After all, did I not make little fishies fall out of frustrating see through cave?

The corner of the goldfish tank had an aerator, which the goldfish would swim into and through. As I was looking about, I noticed that one goldfish was on the other side of the goldfish enclosure, frantically trying to get back into the enclosure. There was a bit of water weed next to the inner tank, and in it I noticed two other goldfish hiding. The poor fish were getting caught up in the aerator and then pushed over and out of the inner tank into the outer.

The Great Gar provides.

The gas prices are rising and rumor has it they’ll top out over 3.00 a gallon and not go back down. I wouldn’t mind–perhaps now people will give up their monster trucks and tank-size gas guzzling SUVs. But the money forms an almost obscene amount of profit for oil companies, and I do tire of this.

If the money went into cleaning up the air and water, I would be more positive.

Last week I pulled up next to this huge, shiny and chromed black truck at the light. Two guys were in it, looking cool. I was so tempted to lean out and ask them if they’ve had to haul any pigs to market lately, but didn’t. Someday I won’t have to say it, and the guys won’t look cool in a truck too big for most people’s needs.

It’s not a reference book; I leave that to O’Reilly’s excellent Definitive books. It’s how you (yes, you) can quickly and comfortably get up to speed with JavaScript/ECMAScript.
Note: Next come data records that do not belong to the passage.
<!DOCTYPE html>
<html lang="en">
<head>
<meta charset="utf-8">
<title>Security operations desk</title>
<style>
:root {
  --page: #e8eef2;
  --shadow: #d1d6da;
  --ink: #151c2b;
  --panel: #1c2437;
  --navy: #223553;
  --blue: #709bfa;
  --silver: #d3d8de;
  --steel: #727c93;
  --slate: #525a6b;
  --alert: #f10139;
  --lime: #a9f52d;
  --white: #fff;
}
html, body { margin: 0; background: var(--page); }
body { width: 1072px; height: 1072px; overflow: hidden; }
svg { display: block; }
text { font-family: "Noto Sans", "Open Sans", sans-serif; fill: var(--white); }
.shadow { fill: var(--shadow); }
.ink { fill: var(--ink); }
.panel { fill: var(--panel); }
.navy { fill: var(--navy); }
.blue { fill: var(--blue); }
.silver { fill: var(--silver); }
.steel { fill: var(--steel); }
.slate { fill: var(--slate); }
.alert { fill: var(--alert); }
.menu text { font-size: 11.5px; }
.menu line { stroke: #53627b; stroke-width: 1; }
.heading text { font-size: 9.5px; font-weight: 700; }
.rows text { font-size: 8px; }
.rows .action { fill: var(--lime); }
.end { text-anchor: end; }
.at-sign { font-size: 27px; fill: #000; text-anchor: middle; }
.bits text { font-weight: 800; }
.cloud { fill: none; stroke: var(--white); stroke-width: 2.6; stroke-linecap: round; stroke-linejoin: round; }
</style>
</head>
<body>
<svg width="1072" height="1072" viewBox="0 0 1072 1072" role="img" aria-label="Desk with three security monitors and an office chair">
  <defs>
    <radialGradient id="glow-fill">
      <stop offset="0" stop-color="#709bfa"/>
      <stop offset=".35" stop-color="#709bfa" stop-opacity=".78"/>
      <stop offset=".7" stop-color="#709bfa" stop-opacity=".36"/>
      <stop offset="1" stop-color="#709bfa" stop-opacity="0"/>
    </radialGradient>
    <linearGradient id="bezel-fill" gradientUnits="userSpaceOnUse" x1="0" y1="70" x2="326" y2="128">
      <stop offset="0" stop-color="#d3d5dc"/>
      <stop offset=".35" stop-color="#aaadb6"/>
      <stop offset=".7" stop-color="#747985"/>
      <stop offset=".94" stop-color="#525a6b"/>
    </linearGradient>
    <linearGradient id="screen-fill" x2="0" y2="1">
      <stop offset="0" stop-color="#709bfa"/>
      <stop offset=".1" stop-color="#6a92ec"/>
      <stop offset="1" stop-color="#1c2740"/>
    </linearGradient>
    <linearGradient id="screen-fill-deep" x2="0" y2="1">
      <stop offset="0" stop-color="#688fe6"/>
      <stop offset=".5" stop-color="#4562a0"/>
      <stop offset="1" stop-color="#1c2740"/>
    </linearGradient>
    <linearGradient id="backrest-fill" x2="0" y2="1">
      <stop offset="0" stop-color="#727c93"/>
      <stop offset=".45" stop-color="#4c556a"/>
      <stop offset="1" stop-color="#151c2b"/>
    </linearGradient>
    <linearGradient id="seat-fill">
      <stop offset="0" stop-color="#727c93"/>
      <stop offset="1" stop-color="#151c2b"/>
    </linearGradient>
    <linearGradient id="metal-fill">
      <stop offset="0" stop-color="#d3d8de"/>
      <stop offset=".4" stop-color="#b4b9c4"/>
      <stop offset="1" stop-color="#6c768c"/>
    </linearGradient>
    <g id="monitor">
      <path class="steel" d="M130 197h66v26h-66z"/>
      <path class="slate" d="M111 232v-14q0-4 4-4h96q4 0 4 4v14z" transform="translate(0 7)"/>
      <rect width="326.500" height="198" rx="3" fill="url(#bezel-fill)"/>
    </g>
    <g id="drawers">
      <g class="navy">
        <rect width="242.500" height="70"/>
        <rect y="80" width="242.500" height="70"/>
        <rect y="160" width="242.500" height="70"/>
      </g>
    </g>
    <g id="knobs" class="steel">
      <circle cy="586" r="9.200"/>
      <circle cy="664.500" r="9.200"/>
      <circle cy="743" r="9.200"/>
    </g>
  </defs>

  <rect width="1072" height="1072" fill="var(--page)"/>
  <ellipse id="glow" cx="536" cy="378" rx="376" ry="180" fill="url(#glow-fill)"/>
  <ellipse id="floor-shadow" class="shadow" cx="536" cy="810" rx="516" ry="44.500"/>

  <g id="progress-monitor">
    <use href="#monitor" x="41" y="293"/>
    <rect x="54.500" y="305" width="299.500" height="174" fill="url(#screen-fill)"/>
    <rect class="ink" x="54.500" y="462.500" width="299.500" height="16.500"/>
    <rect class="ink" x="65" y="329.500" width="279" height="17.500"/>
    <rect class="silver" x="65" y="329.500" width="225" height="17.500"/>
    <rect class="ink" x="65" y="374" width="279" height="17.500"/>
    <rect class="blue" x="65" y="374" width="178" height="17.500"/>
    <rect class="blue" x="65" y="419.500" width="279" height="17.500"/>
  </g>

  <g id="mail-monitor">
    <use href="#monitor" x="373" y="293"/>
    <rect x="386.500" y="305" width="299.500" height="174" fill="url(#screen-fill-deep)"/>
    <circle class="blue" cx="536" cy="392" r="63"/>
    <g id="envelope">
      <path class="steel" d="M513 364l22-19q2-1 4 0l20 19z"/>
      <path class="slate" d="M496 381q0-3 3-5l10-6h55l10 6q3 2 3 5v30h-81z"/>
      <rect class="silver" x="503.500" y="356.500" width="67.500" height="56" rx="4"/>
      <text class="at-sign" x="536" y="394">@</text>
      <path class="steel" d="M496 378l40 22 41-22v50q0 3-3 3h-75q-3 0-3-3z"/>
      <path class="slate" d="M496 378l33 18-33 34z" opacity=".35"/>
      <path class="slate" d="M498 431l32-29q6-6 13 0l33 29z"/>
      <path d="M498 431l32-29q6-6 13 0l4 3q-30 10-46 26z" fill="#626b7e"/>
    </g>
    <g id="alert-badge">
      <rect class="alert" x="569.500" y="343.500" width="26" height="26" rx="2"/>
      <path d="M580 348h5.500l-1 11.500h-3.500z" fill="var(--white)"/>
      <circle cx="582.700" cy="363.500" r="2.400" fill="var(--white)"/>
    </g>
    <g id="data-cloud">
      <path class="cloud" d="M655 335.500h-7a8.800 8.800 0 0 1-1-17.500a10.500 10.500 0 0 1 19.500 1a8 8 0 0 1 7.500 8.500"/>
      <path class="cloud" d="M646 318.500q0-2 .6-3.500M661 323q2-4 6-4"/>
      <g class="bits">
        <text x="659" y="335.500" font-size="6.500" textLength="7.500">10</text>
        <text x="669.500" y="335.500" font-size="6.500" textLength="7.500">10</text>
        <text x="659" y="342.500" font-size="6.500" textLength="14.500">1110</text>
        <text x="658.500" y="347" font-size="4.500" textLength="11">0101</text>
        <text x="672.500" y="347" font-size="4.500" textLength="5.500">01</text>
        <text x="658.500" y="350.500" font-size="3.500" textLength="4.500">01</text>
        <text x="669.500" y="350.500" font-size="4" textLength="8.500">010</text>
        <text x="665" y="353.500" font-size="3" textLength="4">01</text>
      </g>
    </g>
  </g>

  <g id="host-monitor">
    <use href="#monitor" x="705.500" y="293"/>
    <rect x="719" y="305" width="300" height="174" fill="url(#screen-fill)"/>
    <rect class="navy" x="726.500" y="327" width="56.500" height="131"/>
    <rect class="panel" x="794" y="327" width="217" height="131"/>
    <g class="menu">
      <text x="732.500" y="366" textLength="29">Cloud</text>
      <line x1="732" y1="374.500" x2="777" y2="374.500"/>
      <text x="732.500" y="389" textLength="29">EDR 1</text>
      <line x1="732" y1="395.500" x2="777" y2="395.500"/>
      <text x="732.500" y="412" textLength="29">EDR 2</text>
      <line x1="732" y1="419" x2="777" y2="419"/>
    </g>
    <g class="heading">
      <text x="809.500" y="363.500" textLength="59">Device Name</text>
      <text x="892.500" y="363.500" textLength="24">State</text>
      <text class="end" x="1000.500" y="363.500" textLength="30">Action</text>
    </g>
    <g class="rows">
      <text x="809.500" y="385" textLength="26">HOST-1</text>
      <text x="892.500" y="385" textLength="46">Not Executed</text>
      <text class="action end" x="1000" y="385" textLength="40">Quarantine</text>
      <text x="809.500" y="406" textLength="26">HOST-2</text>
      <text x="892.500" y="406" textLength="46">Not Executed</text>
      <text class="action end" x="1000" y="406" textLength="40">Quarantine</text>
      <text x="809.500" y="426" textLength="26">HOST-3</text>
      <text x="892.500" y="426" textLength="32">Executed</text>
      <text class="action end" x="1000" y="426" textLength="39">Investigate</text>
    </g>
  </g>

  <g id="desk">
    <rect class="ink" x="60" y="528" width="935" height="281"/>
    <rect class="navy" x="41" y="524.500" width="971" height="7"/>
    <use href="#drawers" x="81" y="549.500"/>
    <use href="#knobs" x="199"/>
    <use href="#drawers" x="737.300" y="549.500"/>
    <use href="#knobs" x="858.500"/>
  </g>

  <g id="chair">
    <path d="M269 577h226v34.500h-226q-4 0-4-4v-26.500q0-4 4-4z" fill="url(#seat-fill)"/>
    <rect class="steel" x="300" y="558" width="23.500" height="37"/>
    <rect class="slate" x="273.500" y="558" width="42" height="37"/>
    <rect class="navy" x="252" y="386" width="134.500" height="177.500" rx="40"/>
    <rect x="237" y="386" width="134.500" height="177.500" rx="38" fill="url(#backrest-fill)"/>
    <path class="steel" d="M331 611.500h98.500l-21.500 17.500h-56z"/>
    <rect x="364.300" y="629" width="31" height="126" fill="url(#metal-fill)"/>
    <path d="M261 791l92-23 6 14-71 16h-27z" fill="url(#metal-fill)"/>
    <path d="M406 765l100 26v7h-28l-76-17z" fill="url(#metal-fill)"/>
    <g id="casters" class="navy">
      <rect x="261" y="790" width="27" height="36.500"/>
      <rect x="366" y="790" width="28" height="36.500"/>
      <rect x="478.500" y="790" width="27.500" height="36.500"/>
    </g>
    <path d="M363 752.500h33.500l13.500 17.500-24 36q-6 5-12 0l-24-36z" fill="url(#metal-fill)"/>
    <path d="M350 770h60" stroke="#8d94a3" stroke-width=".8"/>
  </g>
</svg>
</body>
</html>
I’ve returned to the same writing style and format that I used with Developing ASP Components, and that book did very well, so I’m confident this one should do nicely.

My Earth Day, 2006 story. Unfortunately, not everyone is in the spirit. This story is based on missing statistics, overinflated biased recordings, self serving data in order to promote you all buying more more more, so that companies in the world can make profits off your eventual misery. Supposedly the reason for all the scientific concern being expressed now about global warming is because those who speak ‘truth’ (i.e. against the concern) are intimidated into silence. I have only one thing to say to the author: may your children and your grandchildren grow to adulthood and live long in just the kind of life you want to give them.

Do you all realize that if we make one change in our lives, we can make a significant impact on the environment? Yes, if we drive a car with better gas mileage, walk more, take a bike more, recycle, and use environmentally friendly products, we can make a difference.

Did you know one of the most romantic dates you can go on is go for a walk? Take along a basket with a little bread, cheese, wine, and fresh apples. Cloth napkins, and real plates say ‘class’.

Sure you have time. Don’t tell me you don’t have time. It only takes 10 minutes to make an egg sandwich for breakfast–you don’t have to throw another piece of plastic (and the container it comes in) into the microwave.

Sexy isn’t clothes, you don’t need 100 pairs of shoes, and the woman or man that can get by wearing last year’s clothes this year and next and and next and next and maybe even the next is the woman or man who has learned how to spit downwind instead of up.

The economy won’t go belly up if you don’t overspend this year.

Apple will recycle your old Apple products safely. Many schools and non-profits will take your old computer equipment (as long as it works). Linux will run on PCs that are years and years old.

If you download music, there’s less plastic used for CDs. If you buy a new computer every 4 years, instead of the average of 3, you save money and there’s less motherboards and old casings in landfills.

Buying produce in larger containers and re-packaging into your own reusable containers at home is cheaper and more earth-friendly than buying in small containers.

If you buy that, you’ll have to dust it. If you buy that, it will break. If you buy that, you’ll have payments. If you buy that, no one will fall in love with you.

Except if you buy my book when it comes out. If you buy it, I’ll love you. And you’ll be able to get it digitally. Digital books are pro-environment.

Digital photography is pro-environment.

And no tree was harmed–or acts of cannibalism committed–in the making of this weblog.